[Rendered images with source text]
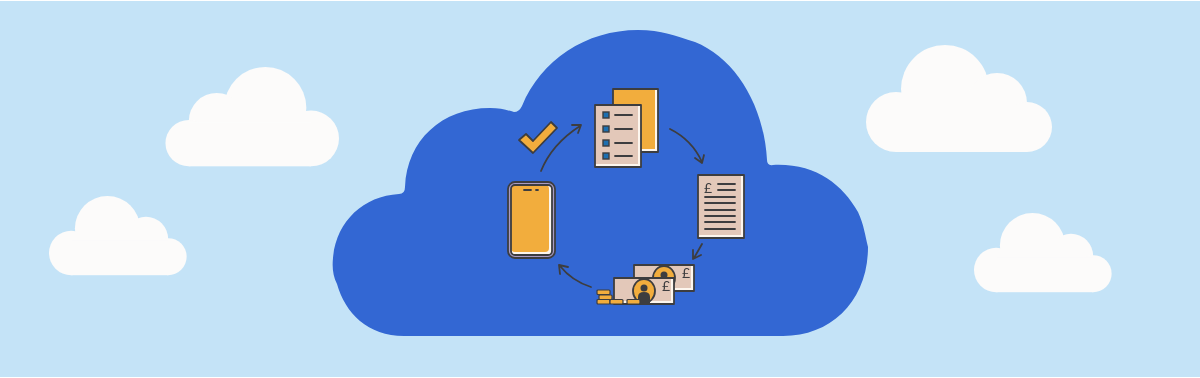
<!DOCTYPE html>
<html lang="en">
<head>
<meta charset="utf-8">
<title>Cloud invoicing cycle</title>
<style>
:root {
  --sky: #c4e3f7;
  --cloud: #fcfbfa;
  --blue: #3367d3;
  --ink: #3d3d3f;
  --amber: #f2ad3d;
  --paper: #e3c8b9;
  --edge: #fdf6ee;
  --box: #1d6fb0;
  --case: #a79bc4;
}
html, body { margin: 0; width: 1200px; height: 378px; overflow: hidden; background: var(--sky); }
svg { display: block; }
.sky { fill: var(--sky); }
.small-cloud { fill: var(--cloud); }
.main-cloud { fill: var(--blue); }
.outline { fill: none; stroke: var(--ink); stroke-width: 1.8; stroke-linejoin: round; }
.line { fill: none; stroke: var(--ink); stroke-width: 1.8; stroke-linecap: round; stroke-linejoin: round; }
.paper { fill: var(--paper); }
.edge { fill: var(--edge); }
.amber { fill: var(--amber); }
.ink { fill: var(--ink); }
.coin { fill: var(--amber); stroke: var(--ink); stroke-width: 1.2; }
.tick-box { fill: var(--box); stroke: var(--ink); stroke-width: 1.4; }
.pound { fill: var(--ink); font-family: Lato, "Open Sans", sans-serif; font-size: 14px; text-anchor: middle; }
</style>
</head>
<body>
<svg width="1200" height="378" viewBox="0 0 1200 378" role="img" aria-label="A payment cycle inside a cloud: checklist, invoice, cash, phone and tick">
  <defs>
    <g id="small-cloud">
      <circle cx="30" cy="77" r="30"/>
      <circle cx="79" cy="44" r="44"/>
      <circle cx="131" cy="58" r="30"/>
      <circle cx="161" cy="82" r="25"/>
      <rect x="30" y="60" width="131" height="47"/>
    </g>
    <g id="banknote">
      <rect class="paper" width="60" height="26"/>
      <path class="edge" d="M57 0H60V26H0V23H57Z"/>
      <ellipse class="amber" cx="30" cy="13" rx="11" ry="12"/>
      <ellipse class="outline" cx="30" cy="13" rx="11" ry="12"/>
      <circle class="ink" cx="30" cy="10" r="3.5"/>
      <path class="ink" d="M24 25V19Q24 14 30 14Q36 14 36 19V25Z"/>
      <rect class="outline" width="60" height="26"/>
      <text class="pound" x="52" y="13">£</text>
    </g>
    <g id="check-row">
      <rect class="tick-box" width="6" height="6"/>
      <path class="line" d="M12 3H29"/>
    </g>
    <rect id="coin" class="coin" width="13" height="4.5" rx="1"/>
  </defs>

  <rect width="1200" height="378" fill="#fff"/>
  <rect class="sky" y="1" width="1200" height="376"/>

  <g class="small-cloud">
    <use href="#small-cloud" transform="translate(339 67) scale(-.933 .928)"/>
    <use href="#small-cloud" transform="translate(866 45)"/>
    <use href="#small-cloud" transform="translate(49 196) scale(.74)"/>
    <use href="#small-cloud" transform="translate(974 213) scale(.74)"/>
  </g>

  <path class="main-cloud" d="M404 336C368 336 345 313 337 284C333 276 332 268 333 258C336 222 363 196 399 194Q405 194 405 187C407 140 442 108 490 108C500 108 507 110 514 112Q519 112 522 106C541 60 586 30 638 30C662 30 675 36 695 42C735 58 764 105 767 160Q767 166 773 165C815 163 842 184 858 212C864 225 865 235 868 247C868 300 832 336 783 336Z"/>

  <g class="line cycle-arrows">
    <path d="M541 171Q552 144 580 126M572 125L581 125L578 133"/>
    <path d="M670 129Q692 140 702 162M695 158L702 163L704 155"/>
    <path d="M702 244L694 258M693 250L693 259L701 255"/>
    <path d="M591 287Q572 281 560 266M560 274L559 265L568 267"/>
  </g>

  <g class="tick">
    <path class="amber" d="M519 140L526 134L533 141L551 122L557 128L533 153Z"/>
    <path class="outline" d="M519 140L526 134L533 141L551 122L557 128L533 153Z"/>
  </g>

  <g class="checklist">
    <rect class="amber" x="613" y="89" width="45" height="63"/>
    <path class="edge" d="M655 89H658V152H613V149H655Z"/>
    <rect class="outline" x="613" y="89" width="45" height="63"/>
    <rect class="paper" x="595" y="105" width="46" height="62"/>
    <path class="edge" d="M638 105H641V167H595V164H638Z"/>
    <rect class="outline" x="595" y="105" width="46" height="62"/>
    <use href="#check-row" x="603" y="112"/>
    <use href="#check-row" x="603" y="126"/>
    <use href="#check-row" x="603" y="140"/>
    <use href="#check-row" x="603" y="153"/>
  </g>

  <g class="invoice">
    <rect class="paper" x="698" y="175" width="46" height="63"/>
    <path class="edge" d="M741 175H744V238H698V235H741Z"/>
    <rect class="outline" x="698" y="175" width="46" height="63"/>
    <text class="pound" x="708" y="193">£</text>
    <path class="line" d="M718 184H735M718 190H735M705 197H735M705 203H735M705 210H735M705 216H735M705 222H735M705 229H735"/>
  </g>

  <g class="cash">
    <use href="#banknote" x="634" y="265"/>
    <use href="#banknote" x="614" y="278"/>
    <use href="#coin" x="597" y="290"/>
    <use href="#coin" x="599" y="295"/>
    <use href="#coin" x="597" y="299.5"/>
    <use href="#coin" x="610" y="299.5"/>
    <use href="#coin" x="627" y="299.5"/>
  </g>

  <g class="phone">
    <rect x="508" y="182" width="47" height="76" rx="7" fill="var(--case)"/>
    <rect class="outline" x="508" y="182" width="47" height="76" rx="7"/>
    <rect class="edge" x="511" y="185" width="41" height="70" rx="4"/>
    <rect class="amber" x="511" y="185" width="38" height="67" rx="4"/>
    <rect class="outline" x="511" y="185" width="41" height="70" rx="4"/>
    <path class="line" d="M524 190H531M536 190H538"/>
  </g>
</svg>
</body>
</html>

__Goal of the exercise__
Where a line of the records holds the word "body", copy that line.

__Finished exercise__
html, body { margin: 0; width: 1200px; height: 378px; overflow: hidden; background: var(--sky); }
<body>
</body>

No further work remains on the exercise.